Stored items =>
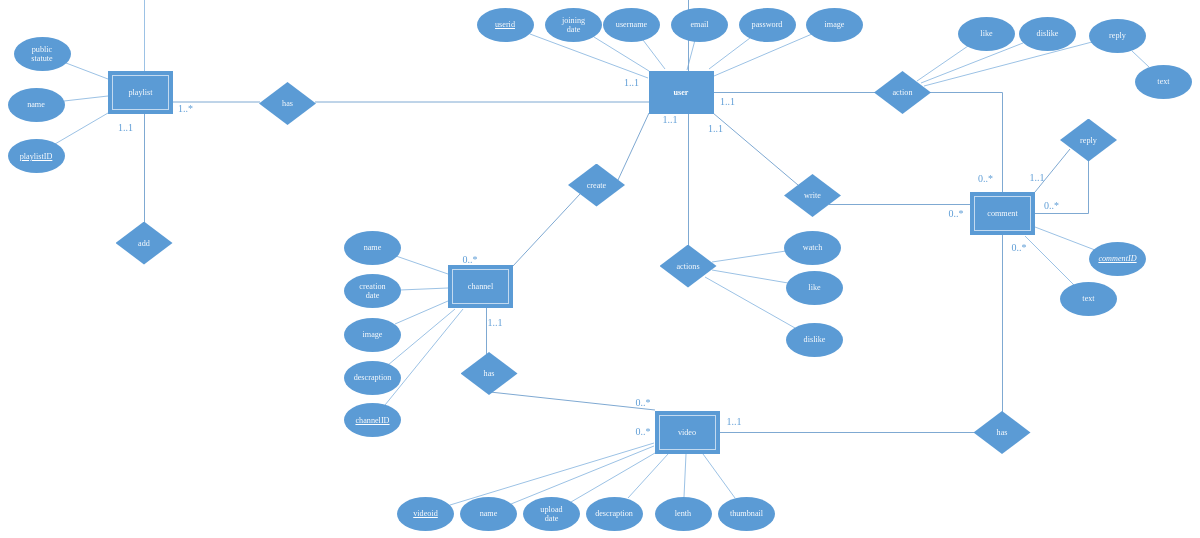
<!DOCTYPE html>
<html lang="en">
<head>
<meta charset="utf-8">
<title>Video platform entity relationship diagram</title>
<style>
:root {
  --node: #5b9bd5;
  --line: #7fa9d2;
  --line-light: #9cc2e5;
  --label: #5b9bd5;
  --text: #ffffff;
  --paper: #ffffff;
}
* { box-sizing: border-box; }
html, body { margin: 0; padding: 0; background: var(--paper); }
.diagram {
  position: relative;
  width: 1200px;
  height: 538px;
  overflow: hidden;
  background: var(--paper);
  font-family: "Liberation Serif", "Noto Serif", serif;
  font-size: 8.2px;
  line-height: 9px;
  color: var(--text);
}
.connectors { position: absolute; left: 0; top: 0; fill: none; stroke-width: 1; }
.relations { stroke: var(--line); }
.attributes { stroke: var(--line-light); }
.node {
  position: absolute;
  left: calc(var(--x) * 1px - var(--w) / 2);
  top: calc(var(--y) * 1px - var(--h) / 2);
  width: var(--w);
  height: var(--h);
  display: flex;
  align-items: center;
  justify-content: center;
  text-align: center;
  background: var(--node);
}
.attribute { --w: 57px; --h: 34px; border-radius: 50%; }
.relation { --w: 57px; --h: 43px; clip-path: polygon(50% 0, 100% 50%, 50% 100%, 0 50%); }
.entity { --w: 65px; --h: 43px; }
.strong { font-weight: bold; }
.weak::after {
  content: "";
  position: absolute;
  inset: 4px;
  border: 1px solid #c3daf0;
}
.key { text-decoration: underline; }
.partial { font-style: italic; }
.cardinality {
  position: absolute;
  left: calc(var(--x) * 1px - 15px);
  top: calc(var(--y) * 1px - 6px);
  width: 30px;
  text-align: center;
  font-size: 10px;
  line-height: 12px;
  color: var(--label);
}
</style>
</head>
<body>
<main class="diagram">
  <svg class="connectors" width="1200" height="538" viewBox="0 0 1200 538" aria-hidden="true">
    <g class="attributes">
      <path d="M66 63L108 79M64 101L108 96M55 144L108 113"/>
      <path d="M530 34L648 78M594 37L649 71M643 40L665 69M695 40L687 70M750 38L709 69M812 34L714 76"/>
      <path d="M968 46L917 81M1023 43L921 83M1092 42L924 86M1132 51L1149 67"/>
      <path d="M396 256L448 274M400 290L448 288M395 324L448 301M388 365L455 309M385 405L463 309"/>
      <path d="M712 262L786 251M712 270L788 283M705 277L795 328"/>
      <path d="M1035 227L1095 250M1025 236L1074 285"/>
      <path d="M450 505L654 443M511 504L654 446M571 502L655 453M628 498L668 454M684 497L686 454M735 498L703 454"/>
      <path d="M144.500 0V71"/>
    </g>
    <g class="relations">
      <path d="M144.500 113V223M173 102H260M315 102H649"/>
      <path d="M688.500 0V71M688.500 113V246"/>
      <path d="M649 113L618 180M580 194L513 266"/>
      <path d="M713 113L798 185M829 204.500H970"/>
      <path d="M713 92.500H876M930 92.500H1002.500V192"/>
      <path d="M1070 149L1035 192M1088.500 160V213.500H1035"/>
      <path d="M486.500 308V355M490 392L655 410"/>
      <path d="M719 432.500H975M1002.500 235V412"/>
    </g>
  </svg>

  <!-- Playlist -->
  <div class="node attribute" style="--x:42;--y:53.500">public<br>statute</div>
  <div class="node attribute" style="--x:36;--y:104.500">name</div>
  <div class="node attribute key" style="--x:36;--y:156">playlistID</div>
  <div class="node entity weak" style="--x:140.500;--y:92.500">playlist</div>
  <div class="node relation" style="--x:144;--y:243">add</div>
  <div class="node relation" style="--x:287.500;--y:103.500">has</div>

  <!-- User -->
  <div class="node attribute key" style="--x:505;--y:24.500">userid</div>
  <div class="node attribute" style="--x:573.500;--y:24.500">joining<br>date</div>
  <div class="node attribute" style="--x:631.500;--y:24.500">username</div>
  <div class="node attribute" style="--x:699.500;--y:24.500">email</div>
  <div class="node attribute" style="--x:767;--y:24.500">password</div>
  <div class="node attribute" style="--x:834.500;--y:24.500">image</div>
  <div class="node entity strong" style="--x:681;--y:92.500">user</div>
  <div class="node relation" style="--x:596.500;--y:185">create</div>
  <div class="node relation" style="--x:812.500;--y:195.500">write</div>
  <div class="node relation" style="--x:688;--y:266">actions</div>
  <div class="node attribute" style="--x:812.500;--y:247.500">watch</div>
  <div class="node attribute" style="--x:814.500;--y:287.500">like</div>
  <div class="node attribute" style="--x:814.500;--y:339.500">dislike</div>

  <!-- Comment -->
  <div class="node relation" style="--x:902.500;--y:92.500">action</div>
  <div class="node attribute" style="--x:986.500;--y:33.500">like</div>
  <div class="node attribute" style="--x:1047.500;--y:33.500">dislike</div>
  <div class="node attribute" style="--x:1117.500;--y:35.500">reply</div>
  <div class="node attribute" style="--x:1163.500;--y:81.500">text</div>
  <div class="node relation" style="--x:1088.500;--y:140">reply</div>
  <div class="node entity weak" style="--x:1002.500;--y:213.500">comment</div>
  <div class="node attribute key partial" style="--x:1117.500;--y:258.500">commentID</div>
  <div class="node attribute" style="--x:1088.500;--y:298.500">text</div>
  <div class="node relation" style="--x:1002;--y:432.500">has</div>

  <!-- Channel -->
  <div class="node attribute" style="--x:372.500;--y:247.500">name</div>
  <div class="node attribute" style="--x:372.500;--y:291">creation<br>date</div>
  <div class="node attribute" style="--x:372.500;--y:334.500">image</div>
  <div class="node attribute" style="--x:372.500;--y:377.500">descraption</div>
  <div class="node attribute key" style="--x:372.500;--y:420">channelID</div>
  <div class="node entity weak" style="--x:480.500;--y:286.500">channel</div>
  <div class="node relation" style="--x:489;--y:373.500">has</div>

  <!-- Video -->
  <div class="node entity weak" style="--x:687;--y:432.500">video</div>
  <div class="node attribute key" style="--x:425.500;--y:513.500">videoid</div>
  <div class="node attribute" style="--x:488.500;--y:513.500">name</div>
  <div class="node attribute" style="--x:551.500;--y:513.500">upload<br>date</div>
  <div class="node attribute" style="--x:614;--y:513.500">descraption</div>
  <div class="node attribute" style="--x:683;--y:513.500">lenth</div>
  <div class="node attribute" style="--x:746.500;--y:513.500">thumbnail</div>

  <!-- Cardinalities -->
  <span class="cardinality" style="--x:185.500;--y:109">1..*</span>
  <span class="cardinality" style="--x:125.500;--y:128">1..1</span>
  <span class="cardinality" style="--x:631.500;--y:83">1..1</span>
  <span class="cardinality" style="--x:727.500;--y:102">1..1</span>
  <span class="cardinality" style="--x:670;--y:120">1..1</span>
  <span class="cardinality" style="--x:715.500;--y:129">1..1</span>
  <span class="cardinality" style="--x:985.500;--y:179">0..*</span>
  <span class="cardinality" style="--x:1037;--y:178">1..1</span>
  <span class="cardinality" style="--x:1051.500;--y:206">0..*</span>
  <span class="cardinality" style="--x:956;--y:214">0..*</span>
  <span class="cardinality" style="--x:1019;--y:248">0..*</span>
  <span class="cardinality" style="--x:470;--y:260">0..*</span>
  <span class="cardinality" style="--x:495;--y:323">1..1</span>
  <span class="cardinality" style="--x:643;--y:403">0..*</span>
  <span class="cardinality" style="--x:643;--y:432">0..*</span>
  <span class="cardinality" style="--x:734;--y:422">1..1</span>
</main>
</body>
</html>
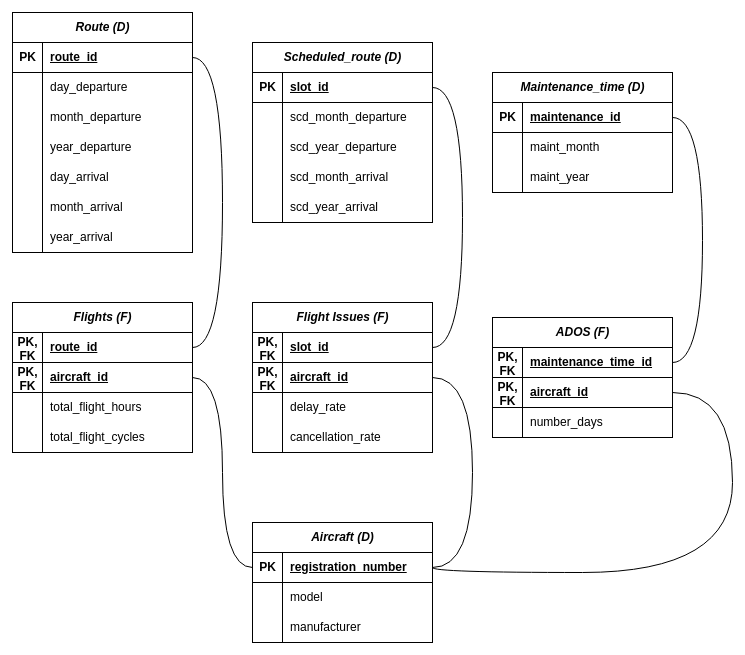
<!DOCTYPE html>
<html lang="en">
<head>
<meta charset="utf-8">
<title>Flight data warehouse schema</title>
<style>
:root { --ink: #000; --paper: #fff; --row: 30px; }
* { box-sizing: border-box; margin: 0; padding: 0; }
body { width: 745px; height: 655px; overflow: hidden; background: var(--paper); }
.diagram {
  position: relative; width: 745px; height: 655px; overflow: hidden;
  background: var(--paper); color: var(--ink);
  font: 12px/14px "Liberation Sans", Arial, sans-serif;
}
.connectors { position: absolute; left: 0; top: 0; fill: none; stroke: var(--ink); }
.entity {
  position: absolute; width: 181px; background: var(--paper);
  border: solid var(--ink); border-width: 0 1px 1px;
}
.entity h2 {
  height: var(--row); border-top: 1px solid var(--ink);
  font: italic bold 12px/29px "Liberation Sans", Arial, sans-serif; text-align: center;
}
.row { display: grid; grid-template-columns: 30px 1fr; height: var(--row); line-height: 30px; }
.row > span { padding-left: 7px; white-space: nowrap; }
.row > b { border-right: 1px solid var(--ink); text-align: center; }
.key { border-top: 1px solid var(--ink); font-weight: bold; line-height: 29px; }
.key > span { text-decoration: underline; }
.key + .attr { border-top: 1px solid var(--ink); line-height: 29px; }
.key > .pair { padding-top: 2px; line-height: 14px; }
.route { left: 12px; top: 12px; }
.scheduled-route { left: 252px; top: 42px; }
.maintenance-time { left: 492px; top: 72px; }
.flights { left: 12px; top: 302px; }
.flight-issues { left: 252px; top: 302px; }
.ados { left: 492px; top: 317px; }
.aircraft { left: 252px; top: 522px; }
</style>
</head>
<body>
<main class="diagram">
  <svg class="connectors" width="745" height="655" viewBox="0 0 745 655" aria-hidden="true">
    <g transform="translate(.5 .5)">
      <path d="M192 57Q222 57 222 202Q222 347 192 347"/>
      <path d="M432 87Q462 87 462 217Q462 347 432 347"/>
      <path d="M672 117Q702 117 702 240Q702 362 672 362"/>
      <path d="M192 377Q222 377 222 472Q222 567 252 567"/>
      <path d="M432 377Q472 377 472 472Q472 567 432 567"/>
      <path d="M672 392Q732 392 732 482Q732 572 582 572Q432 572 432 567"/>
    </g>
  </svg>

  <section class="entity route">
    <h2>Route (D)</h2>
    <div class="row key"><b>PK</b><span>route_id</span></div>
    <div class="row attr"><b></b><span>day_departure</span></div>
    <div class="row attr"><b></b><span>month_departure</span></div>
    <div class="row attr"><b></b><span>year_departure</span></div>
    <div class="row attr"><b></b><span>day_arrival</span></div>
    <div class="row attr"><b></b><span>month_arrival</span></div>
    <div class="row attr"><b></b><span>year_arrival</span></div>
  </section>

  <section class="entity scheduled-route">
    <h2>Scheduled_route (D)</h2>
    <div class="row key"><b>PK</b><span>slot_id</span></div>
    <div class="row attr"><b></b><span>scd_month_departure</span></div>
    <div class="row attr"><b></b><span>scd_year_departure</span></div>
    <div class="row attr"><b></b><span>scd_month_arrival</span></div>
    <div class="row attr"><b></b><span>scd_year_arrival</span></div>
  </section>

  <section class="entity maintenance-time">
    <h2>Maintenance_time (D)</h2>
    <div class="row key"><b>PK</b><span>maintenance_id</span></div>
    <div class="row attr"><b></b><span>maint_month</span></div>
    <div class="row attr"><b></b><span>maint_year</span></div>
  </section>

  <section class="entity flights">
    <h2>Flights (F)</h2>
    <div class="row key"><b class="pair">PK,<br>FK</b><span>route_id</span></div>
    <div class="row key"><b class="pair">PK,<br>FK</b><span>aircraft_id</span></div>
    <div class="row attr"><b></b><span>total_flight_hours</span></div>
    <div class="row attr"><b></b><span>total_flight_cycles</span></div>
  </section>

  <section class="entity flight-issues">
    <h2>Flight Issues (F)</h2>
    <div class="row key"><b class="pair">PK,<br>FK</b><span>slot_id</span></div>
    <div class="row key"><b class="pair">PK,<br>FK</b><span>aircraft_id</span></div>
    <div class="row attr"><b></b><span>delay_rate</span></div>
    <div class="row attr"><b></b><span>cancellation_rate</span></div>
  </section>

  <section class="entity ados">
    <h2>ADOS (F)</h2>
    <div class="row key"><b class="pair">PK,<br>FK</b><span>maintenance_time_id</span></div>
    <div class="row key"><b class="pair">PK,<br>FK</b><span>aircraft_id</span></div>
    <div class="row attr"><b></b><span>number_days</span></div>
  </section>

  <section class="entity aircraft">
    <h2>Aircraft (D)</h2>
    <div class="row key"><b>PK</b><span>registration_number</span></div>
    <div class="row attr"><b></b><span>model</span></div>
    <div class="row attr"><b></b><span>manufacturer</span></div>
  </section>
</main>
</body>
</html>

What you have to do => Repeat the records above exactly, from the first line through the line that contains "left: calc(var(--x) * 1px - var(--w) / 2);", and leave out the pictures.

Result for this task =>
<!DOCTYPE html>
<html lang="en">
<head>
<meta charset="utf-8">
<title>Video platform entity relationship diagram</title>
<style>
:root {
  --node: #5b9bd5;
  --line: #7fa9d2;
  --line-light: #9cc2e5;
  --label: #5b9bd5;
  --text: #ffffff;
  --paper: #ffffff;
}
* { box-sizing: border-box; }
html, body { margin: 0; padding: 0; background: var(--paper); }
.diagram {
  position: relative;
  width: 1200px;
  height: 538px;
  overflow: hidden;
  background: var(--paper);
  font-family: "Liberation Serif", "Noto Serif", serif;
  font-size: 8.2px;
  line-height: 9px;
  color: var(--text);
}
.connectors { position: absolute; left: 0; top: 0; fill: none; stroke-width: 1; }
.relations { stroke: var(--line); }
.attributes { stroke: var(--line-light); }
.node {
  position: absolute;
  left: calc(var(--x) * 1px - var(--w) / 2);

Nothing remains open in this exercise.